Trump Signs into Law $484 Billion “Phase 3.5” Economic Relief Package27 April 2020
President Donald Trump on April 24 signed into law a $484 billion economic relief package, known on Capitol Hill as “phase 3.5.” The bipartisan package includes additional funding for the small business Paycheck Protection Program (PPP).
Paycheck Protection Program
The Senate on April 21 approved the bipartisan Paycheck Protection Program and Health Care Enhancement Act, boosting funding for the expired small business loan program by $310 billion, (TAXDAY, 2020/04/22, C.1). The House approved the measure on April 23.
With Trump’s signature on April 24, the PPP, enacted under the $2 trillion Coronavirus Aid, Relief, and Economic Security (CARES) Act (P.L. 116-136), was revived approximately one week after funding for the program lapsed, (TAXDAY, 2020/04/17, M.1).
“I want to thank Congress for answering my call to pass this critical funding,” Trump said from the Oval Office on April 24. “Great for small businesses, great for the workers,” he added.
Meanwhile, lawmakers are already discussing a “phase four” economic relief package, which appears, at this point, to be largely spearheaded by Democrats. However, several Republican lawmakers and Trump have called for the fourth package to include certain tax cuts and infrastructure funding.
Looking ahead, Senate Minority Leader Chuck Schumer, D-N.Y., has said there will be a large, fourth bill soon, which House Speaker Nancy Pelosi, D-Calif., has called “CARES 2.” To that end, Democrats are expected to propose significant funding for state and local governments in the forthcoming measure.
However, Senate Majority Leader Mitch McConnell, R-Ky., has urged more caution moving forward, considering the historically large price tag on the already enacted economic relief packages. Additionally, McConnell has reportedly put the brakes on Democrats’ drive to provide money to states, saying that without significant reforms, he will not support providing more federal money to help state governments with “mismanaged pension programs.

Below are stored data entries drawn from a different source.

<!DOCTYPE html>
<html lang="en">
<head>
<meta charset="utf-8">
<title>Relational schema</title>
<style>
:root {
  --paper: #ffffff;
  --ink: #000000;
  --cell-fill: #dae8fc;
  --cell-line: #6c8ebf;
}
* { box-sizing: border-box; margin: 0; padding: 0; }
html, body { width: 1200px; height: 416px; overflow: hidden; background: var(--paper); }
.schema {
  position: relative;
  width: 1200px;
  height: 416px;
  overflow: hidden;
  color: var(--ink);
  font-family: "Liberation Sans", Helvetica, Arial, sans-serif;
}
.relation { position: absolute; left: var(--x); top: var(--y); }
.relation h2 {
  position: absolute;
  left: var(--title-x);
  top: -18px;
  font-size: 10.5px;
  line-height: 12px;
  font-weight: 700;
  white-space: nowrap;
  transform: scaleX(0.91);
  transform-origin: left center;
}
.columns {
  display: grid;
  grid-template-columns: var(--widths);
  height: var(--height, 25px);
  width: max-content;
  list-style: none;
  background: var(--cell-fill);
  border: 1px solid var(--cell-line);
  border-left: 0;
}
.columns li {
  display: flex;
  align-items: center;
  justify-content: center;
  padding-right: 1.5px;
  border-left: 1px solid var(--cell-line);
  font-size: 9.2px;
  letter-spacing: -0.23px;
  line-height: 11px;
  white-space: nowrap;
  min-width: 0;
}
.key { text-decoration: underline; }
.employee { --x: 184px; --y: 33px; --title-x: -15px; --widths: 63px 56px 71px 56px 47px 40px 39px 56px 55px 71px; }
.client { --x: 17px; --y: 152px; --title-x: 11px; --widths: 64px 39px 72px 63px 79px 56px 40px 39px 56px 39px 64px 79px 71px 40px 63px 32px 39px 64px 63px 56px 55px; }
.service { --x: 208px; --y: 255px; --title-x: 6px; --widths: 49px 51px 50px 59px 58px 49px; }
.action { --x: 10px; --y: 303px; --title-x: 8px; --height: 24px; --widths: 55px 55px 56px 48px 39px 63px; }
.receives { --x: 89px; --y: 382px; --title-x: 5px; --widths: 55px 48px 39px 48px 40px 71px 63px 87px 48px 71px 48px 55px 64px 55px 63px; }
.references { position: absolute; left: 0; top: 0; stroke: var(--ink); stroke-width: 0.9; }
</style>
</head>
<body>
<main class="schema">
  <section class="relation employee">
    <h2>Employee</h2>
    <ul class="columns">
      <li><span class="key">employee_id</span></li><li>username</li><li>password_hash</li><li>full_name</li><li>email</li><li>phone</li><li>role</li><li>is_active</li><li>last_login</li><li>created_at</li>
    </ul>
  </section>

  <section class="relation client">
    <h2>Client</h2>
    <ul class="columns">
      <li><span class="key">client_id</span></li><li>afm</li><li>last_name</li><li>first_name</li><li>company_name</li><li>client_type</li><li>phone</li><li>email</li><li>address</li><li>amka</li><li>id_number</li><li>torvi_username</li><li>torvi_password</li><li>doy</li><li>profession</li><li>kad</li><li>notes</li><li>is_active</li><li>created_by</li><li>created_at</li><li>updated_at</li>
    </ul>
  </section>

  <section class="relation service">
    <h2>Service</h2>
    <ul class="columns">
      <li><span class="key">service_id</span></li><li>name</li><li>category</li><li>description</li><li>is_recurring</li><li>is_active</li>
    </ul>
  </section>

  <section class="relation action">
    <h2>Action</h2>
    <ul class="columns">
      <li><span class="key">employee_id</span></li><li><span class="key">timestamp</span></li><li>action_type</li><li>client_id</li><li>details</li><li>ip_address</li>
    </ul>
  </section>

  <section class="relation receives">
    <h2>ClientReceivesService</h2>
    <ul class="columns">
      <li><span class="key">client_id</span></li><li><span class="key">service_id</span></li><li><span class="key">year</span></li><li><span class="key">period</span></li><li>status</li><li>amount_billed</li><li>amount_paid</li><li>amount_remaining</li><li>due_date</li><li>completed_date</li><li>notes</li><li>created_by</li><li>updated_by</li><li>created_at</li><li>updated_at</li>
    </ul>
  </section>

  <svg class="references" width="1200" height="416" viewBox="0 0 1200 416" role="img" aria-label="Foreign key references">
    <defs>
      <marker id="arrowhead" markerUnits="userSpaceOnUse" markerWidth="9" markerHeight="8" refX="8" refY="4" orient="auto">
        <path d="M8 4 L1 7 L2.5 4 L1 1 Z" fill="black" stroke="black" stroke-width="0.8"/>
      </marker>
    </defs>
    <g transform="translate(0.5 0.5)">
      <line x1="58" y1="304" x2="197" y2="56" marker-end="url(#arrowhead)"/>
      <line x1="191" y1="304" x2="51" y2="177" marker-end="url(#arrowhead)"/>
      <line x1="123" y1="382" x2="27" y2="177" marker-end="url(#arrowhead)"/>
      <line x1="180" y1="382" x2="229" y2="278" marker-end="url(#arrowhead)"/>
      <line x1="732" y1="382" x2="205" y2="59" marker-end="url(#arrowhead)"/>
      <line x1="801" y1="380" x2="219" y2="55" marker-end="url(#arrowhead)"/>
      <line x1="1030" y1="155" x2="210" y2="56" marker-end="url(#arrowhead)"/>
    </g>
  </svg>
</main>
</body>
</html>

“On pensions, I called President Trump and urged him to be for it, and he was,” Schumer told reporters this week. “The block there was Mitch McConnell, but there are a lot of Republican senators who want to help out on the pension issue.”